[Data to use Boundary: Start]

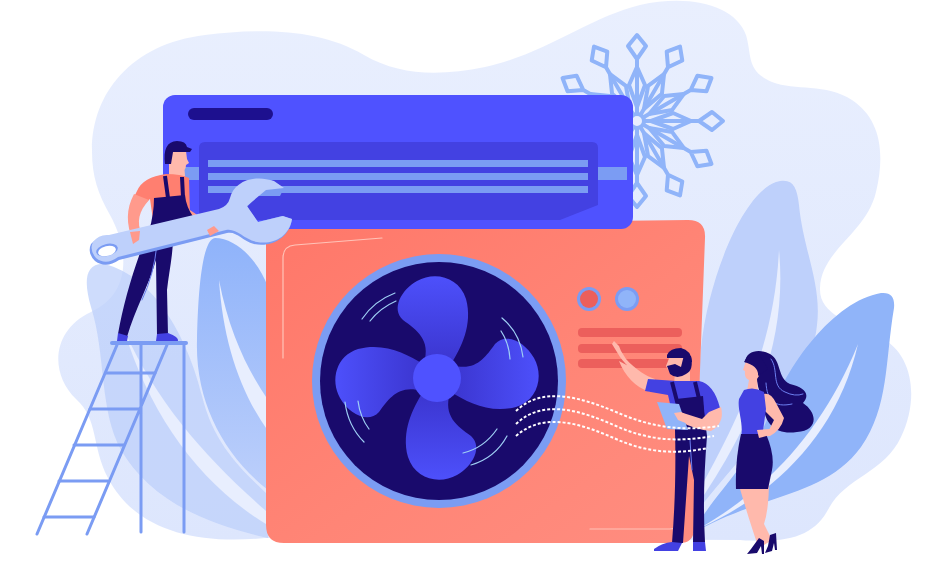
<!DOCTYPE html>
<html lang="en">
<head>
<meta charset="utf-8">
<title>Air conditioning service</title>
<style>
:root {
  --paper: #ffffff;
  --mist: #e8eefe;
  --leaf-pale: #dfe8fd;
  --leaf-light: #bed0fb;
  --leaf-mid: #90b4f9;
  --steel: #7b9cf3;
  --blue: #4f52ff;
  --panel: #4341e2;
  --navy: #190a6c;
  --slot: #1d108f;
  --coral: #ff7f70;
  --coral-deep: #ec5f5c;
  --skin: #ffb9ac;
  --skin-shade: #ff9a8c;
}
html, body { margin: 0; background: var(--paper); }
body { width: 937px; height: 577px; overflow: hidden; }
svg { display: block; }
.paper { fill: var(--paper); }
.mist { fill: var(--mist); }
.leaf-pale { fill: var(--leaf-pale); }
.leaf-light { fill: var(--leaf-light); }
.leaf-mid { fill: var(--leaf-mid); }
.steel { fill: var(--steel); }
.blue { fill: var(--blue); }
.panel { fill: var(--panel); }
.navy { fill: var(--navy); }
.slot { fill: var(--slot); }
.coral { fill: var(--coral); }
.coral-deep { fill: var(--coral-deep); }
.skin { fill: var(--skin); }
.skin-shade { fill: var(--skin-shade); }
.vein { fill: var(--mist); }
.snow { fill: none; stroke: var(--leaf-mid); stroke-width: 4; stroke-linejoin: round; stroke-linecap: round; }
.ladder { fill: none; stroke: var(--steel); stroke-width: 3; stroke-linecap: round; }
.gleam { fill: none; stroke: #ffc3b8; stroke-width: 1.2; stroke-linecap: round; }
.spin { fill: none; stroke: #9fd0f5; stroke-width: 1.2; stroke-linecap: round; }
.breeze { fill: none; stroke: var(--paper); stroke-width: 2; stroke-dasharray: 3 2; }
.strap { fill: none; stroke: var(--navy); stroke-width: 4; }
.fold { fill: none; stroke: #6c7ff0; stroke-width: 1; stroke-linecap: round; }
</style>
</head>
<body>
<svg width="937" height="577" viewBox="0 0 937 577" role="img" aria-label="Technicians servicing a giant air conditioner while a customer looks on">
  <defs>
    <linearGradient id="coral-shell" x1="0" y1="0" x2="1" y2="1">
      <stop offset="0" stop-color="#ff7769"/>
      <stop offset="0.55" stop-color="#ff8576"/>
      <stop offset="1" stop-color="#ff8d80"/>
    </linearGradient>
    <linearGradient id="blade-fill" x1="0" y1="0" x2="0" y2="1">
      <stop offset="0" stop-color="#4d50fb"/>
      <stop offset="1" stop-color="#3b35cf"/>
    </linearGradient>
    <linearGradient id="mist-fill" x1="0" y1="0" x2="0" y2="1">
      <stop offset="0" stop-color="#e9effe"/>
      <stop offset="1" stop-color="#dde6fd"/>
    </linearGradient>
    <linearGradient id="leaf-fill" x1="0" y1="0" x2="0" y2="1">
      <stop offset="0" stop-color="#8fb3fa"/>
      <stop offset="1" stop-color="#bccffb"/>
    </linearGradient>
    <g id="snow-arm">
      <path d="M0 0V-62M0 -62L-9 -75L0 -86L9 -75Z"/>
      <path d="M0 -14L-8 -36L0 -54L8 -36Z"/>
    </g>
    <g id="snow-quarter">
      <use href="#snow-arm"/>
      <use href="#snow-arm" transform="rotate(30)"/>
      <use href="#snow-arm" transform="rotate(60)"/>
    </g>
    <path id="blade" d="M-13 -15C-6 -38 -20 -48 -34 -58C-46 -69 -36 -88 -20 -97C-2 -107 22 -101 29 -79C36 -53 24 -30 14 -14Z"/>
  </defs>

  <g id="backdrop">
    <path fill="url(#mist-fill)" d="M92 152C91 95 130 44 205 35C262 28 320 29 364 55C400 76 440 76 485 67C545 54 590 17 640 5C690 -6 735 5 746 35C752 55 746 71 772 82C795 91 826 83 852 100C879 118 886 150 876 192C866 234 821 250 820 288C819 315 850 322 880 337C914 354 919 400 901 437C885 472 845 478 829 508C815 535 790 544 740 540L265 538C195 545 135 530 108 478C91 445 99 420 76 399C49 373 52 330 91 312C133 293 128 247 110 215C98 194 92 176 92 152Z"/>
  </g>

  <g id="leaves">
    <path class="leaf-light" d="M690 505C698 455 697 395 701 348C708 280 742 194 776 182C792 177 797 186 799 205C803 249 822 284 817 325C810 393 752 440 690 520Z"/>
    <path class="vein" d="M694 500C735 425 774 352 779 250C788 345 751 427 694 510Z"/>
    <path class="leaf-mid" d="M690 535C721 486 745 470 767 420C786 365 834 301 881 293C891 292 895 297 894 308C885 361 889 407 861 447C824 498 758 494 690 535Z"/>
    <path class="vein" d="M700 528C771 487 824 428 858 344C838 431 779 492 700 528Z"/>
    <path class="leaf-light" opacity=".75" d="M268 538C205 524 150 500 121 450C99 410 106 354 91 307C84 283 84 263 104 264C155 276 188 339 202 396C214 445 242 470 268 495Z"/>
    <path class="vein" d="M266 524C200 484 150 415 124 330C158 405 207 459 266 511Z"/>
    <path fill="url(#leaf-fill)" d="M268 490C223 455 195 401 197 340C198 292 202 239 215 238C236 238 258 260 268 287Z"/>
    <path class="vein" d="M268 431C239 390 223 340 219 280C229 332 247 369 268 400Z"/>
  </g>

  <g id="snowflake" class="snow" transform="translate(637 121)">
    <use href="#snow-quarter"/>
    <use href="#snow-quarter" transform="rotate(90)"/>
    <use href="#snow-quarter" transform="rotate(180)"/>
    <use href="#snow-quarter" transform="rotate(270)"/>
    <circle class="mist" r="7"/>
  </g>

  <g id="outdoor-unit">
    <path fill="url(#coral-shell)" d="M266 225L688 220Q706 220 705 238L694 530Q693 543 680 543H284Q266 543 266 525Z"/>
    <path class="gleam" d="M283 358V258Q283 246 295 245L382 238M590 529H670Q681 529 682 518L684 470"/>
    <circle class="steel" cx="439" cy="381" r="127"/>
    <circle class="navy" cx="439" cy="381" r="119"/>
    <g id="fan" transform="translate(437 378)" fill="url(#blade-fill)">
      <use href="#blade"/>
      <use href="#blade" transform="rotate(90)"/>
      <use href="#blade" transform="rotate(180)"/>
      <use href="#blade" transform="rotate(270)"/>
      <circle class="blue" r="24"/>
    </g>
    <path class="spin" d="M362 319Q374 301 395 293M370 321Q380 308 396 301M502 318Q520 333 523 357M501 331Q509 343 510 359M345 402Q348 426 364 442M358 401Q360 417 369 429M463 453Q484 448 497 429M471 465Q495 458 507 436"/>
    <circle class="steel" cx="589" cy="299" r="12"/>
    <circle class="coral-deep" cx="589" cy="299" r="9"/>
    <circle class="steel" cx="627" cy="299" r="12"/>
    <circle class="leaf-mid" cx="627" cy="299" r="9"/>
    <g class="coral-deep">
      <rect x="578" y="328" width="104" height="9" rx="4"/>
      <rect x="578" y="344" width="104" height="9" rx="4"/>
      <rect x="578" y="359" width="104" height="9" rx="4"/>
    </g>
  </g>

  <g id="indoor-unit">
    <rect class="blue" x="163" y="95" width="470" height="134" rx="12"/>
    <rect class="slot" x="188" y="108" width="85" height="12" rx="6"/>
    <path class="panel" d="M205 142H592Q598 142 598 148V205L560 220H199V148Q199 142 205 142Z"/>
    <g class="steel">
      <rect x="208" y="160" width="380" height="7"/>
      <rect x="208" y="173" width="380" height="7"/>
      <rect x="208" y="186" width="380" height="7"/>
      <rect x="598" y="167" width="29" height="13"/>
      <rect x="170" y="167" width="29" height="13"/>
    </g>
  </g>

  <g id="ladder" class="ladder">
    <path d="M141 345V532M184 345V532M117 345L37 534M167 345L87 534"/>
    <path d="M106 373H155M90 409H139M74 445H124M59 481H108M44 517H94"/>
    <path stroke-width="4" d="M112 343H186"/>
  </g>

  <g id="repairman">
    <path class="skin" d="M169 163L184 162L185 176Q178 184 169 176Z"/>
    <path class="skin" d="M172 151L186 151L187 159L189 163L186 165Q186 172 179 171Q170 169 170 158Z"/>
    <path class="navy" d="M165 164C163 150 167 141 177 141Q186 141 187 147L192 149L190 152L173 152L171 164Z"/>
    <path class="navy" d="M150 228L173 230C174 251 169 271 167 290L168 335L157 335L156 260C149 285 135 309 127 337L118 334C124 300 136 260 150 228Z"/>
    <path class="panel" d="M118 333L128 336L127 341H117ZM157 334L168 333Q179 337 178 341H156Z"/>
    <path class="coral" d="M137 191Q143 177 166 174Q181 174 189 178L190 214L153 220L150 199L144 204L134 197Z"/>
    <path class="skin-shade" d="M134 194C126 209 126 224 133 241L142 235C136 222 139 211 149 200Z"/>
    <path class="skin-shade" d="M187 208L212 225L218 231L211 235L183 219Z"/>
    <path class="navy" d="M154 198L185 195Q186 207 194 218L176 235L149 231Q154 214 154 198Z"/>
    <path class="strap" d="M165 176L168 198M182 177L183 197"/>
    <path class="fold" d="M157 244Q154 275 142 300"/>
  </g>

  <g id="wrench">
    <path class="steel" d="M91 244Q98 236 108 237L222 209Q230 206 232 199C235 184 252 177 271 180L284 188L280 196L257 196L247 207L258 222L282 216L292 219C290 237 272 248 254 244C242 241 237 231 227 233L119 260Q106 269 95 261Q87 253 91 244Z"/>
    <path class="leaf-light" d="M93 242Q99 234 109 235L219 209Q228 206 230 198C234 182 253 174 274 181L284 188L266 190L247 206L258 222L283 216L292 219C289 237 273 245 257 242C243 239 237 228 226 230L118 257Q106 266 96 258Q89 250 93 242Z"/>
    <ellipse class="steel" cx="107" cy="250" rx="11" ry="6" transform="rotate(-14 107 250)"/>
    <ellipse class="paper" cx="107" cy="251" rx="9" ry="5" transform="rotate(-14 107 251)"/>
    <path class="skin-shade" d="M130 232L140 231L139 240L133 244ZM207 230L214 226L219 231L210 236Z"/>
  </g>

  <g id="technician">
    <path class="skin" d="M651 378C637 374 627 367 620 357L612 344L614 341L619 346L621 351L626 359C636 370 646 376 655 379L650 392C635 387 625 376 619 361Z"/>
    <path class="skin" d="M675 370H690V386H674Z"/>
    <path class="skin" d="M670 356L688 356L690 372L678 376L668 370L666 366Z"/>
    <path class="navy" d="M667 366L675 364L681 367L684 355L691 356Q694 370 686 374Q677 380 670 374Z"/>
    <path class="navy" d="M667 355Q670 348 681 348Q691 350 692 362L687 362L685 358L667 358Z"/>
    <path class="panel" d="M648 379L676 381L699 381Q714 384 720 408L707 414L704 430H676L668 395L645 391Z"/>
    <path class="navy" d="M675 411L703 404L707 436C704 473 703 508 705 542H693L694 480L689 456L683 543H672C675 505 676 470 675 430Z"/>
    <path class="strap" d="M672 382L680 413M695 382L701 407"/>
    <path class="navy" d="M676 399L703 396L706 434H677Z"/>
    <path class="skin" d="M709 412L721 407Q725 423 711 431Q696 430 679 421L674 415L680 412L702 419Z"/>
    <path class="leaf-mid" d="M657 402L679 404L688 430L667 429Z"/>
    <path class="skin" d="M674 413L681 412L690 417L688 424L678 420Z"/>
    <path class="panel" d="M654 549Q662 543 672 542L682 543L678 551H654ZM693 542H705L706 551H693Z"/>
    <path class="fold" d="M690 440L692 470"/>
  </g>

  <g id="customer">
    <path class="navy" d="M745 362C746 351 759 348 770 354C782 361 777 378 790 384C804 387 811 394 803 403C819 414 817 431 797 432C777 435 765 426 763 404C761 391 754 383 758 371Z"/>
    <path class="fold" stroke="#aeb9ff" d="M771 359C779 370 771 386 785 392Q795 397 803 394M766 383C767 400 774 408 792 404"/>
    <path class="skin" d="M746 361L758 361Q762 374 757 379L758 391L747 391L749 380Q744 378 745 371L743 370Z"/>
    <path class="navy" d="M744 362Q748 352 759 354L768 369L758 376Q759 366 744 362Z"/>
    <path class="skin" d="M752 480L769 480Q769 509 764 524L772 540L764 545L757 520ZM738 482L756 484L766 542L758 546Q749 520 738 482Z"/>
    <path class="skin" d="M763 394Q771 392 776 403L784 418Q781 430 770 436L757 437L756 431L769 430L774 420L764 410Z"/>
    <path class="panel" d="M744 390Q754 386 764 392L766 409L762 438H741C744 423 737 410 739 399Z"/>
    <path class="navy" d="M741 434L766 434Q775 455 772 470L768 489H736Q735 460 741 434Z"/>
    <path class="skin" d="M757 430L770 429L770 435L759 438Z"/>
    <path class="navy" d="M764 541L759 538L751 549L747 554L757 553L761 546L762 554L764 554ZM776 533L770 535L768 546L765 553L772 551L774 543L775 550L777 550Z"/>
  </g>

  <g id="airflow" class="breeze">
    <path d="M516 411C542 386 580 397 616 412C648 426 679 432 719 426"/>
    <path d="M516 424C543 398 582 411 616 426C650 441 678 442 714 436"/>
    <path d="M516 436C544 411 582 424 616 439C650 454 679 454 708 448"/>
  </g>
</svg>
</body>
</html>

[Data to use Boundary: End]

### [What is required]
Search the records for the word "none". Copy each line where it appears.

### [Result of this exercise]
.snow { fill: none; stroke: var(--leaf-mid); stroke-width: 4; stroke-linejoin: round; stroke-linecap: round; }
.ladder { fill: none; stroke: var(--steel); stroke-width: 3; stroke-linecap: round; }
.gleam { fill: none; stroke: #ffc3b8; stroke-width: 1.2; stroke-linecap: round; }
.spin { fill: none; stroke: #9fd0f5; stroke-width: 1.2; stroke-linecap: round; }
.breeze { fill: none; stroke: var(--paper); stroke-width: 2; stroke-dasharray: 3 2; }
.strap { fill: none; stroke: var(--navy); stroke-width: 4; }
.fold { fill: none; stroke: #6c7ff0; stroke-width: 1; stroke-linecap: round; }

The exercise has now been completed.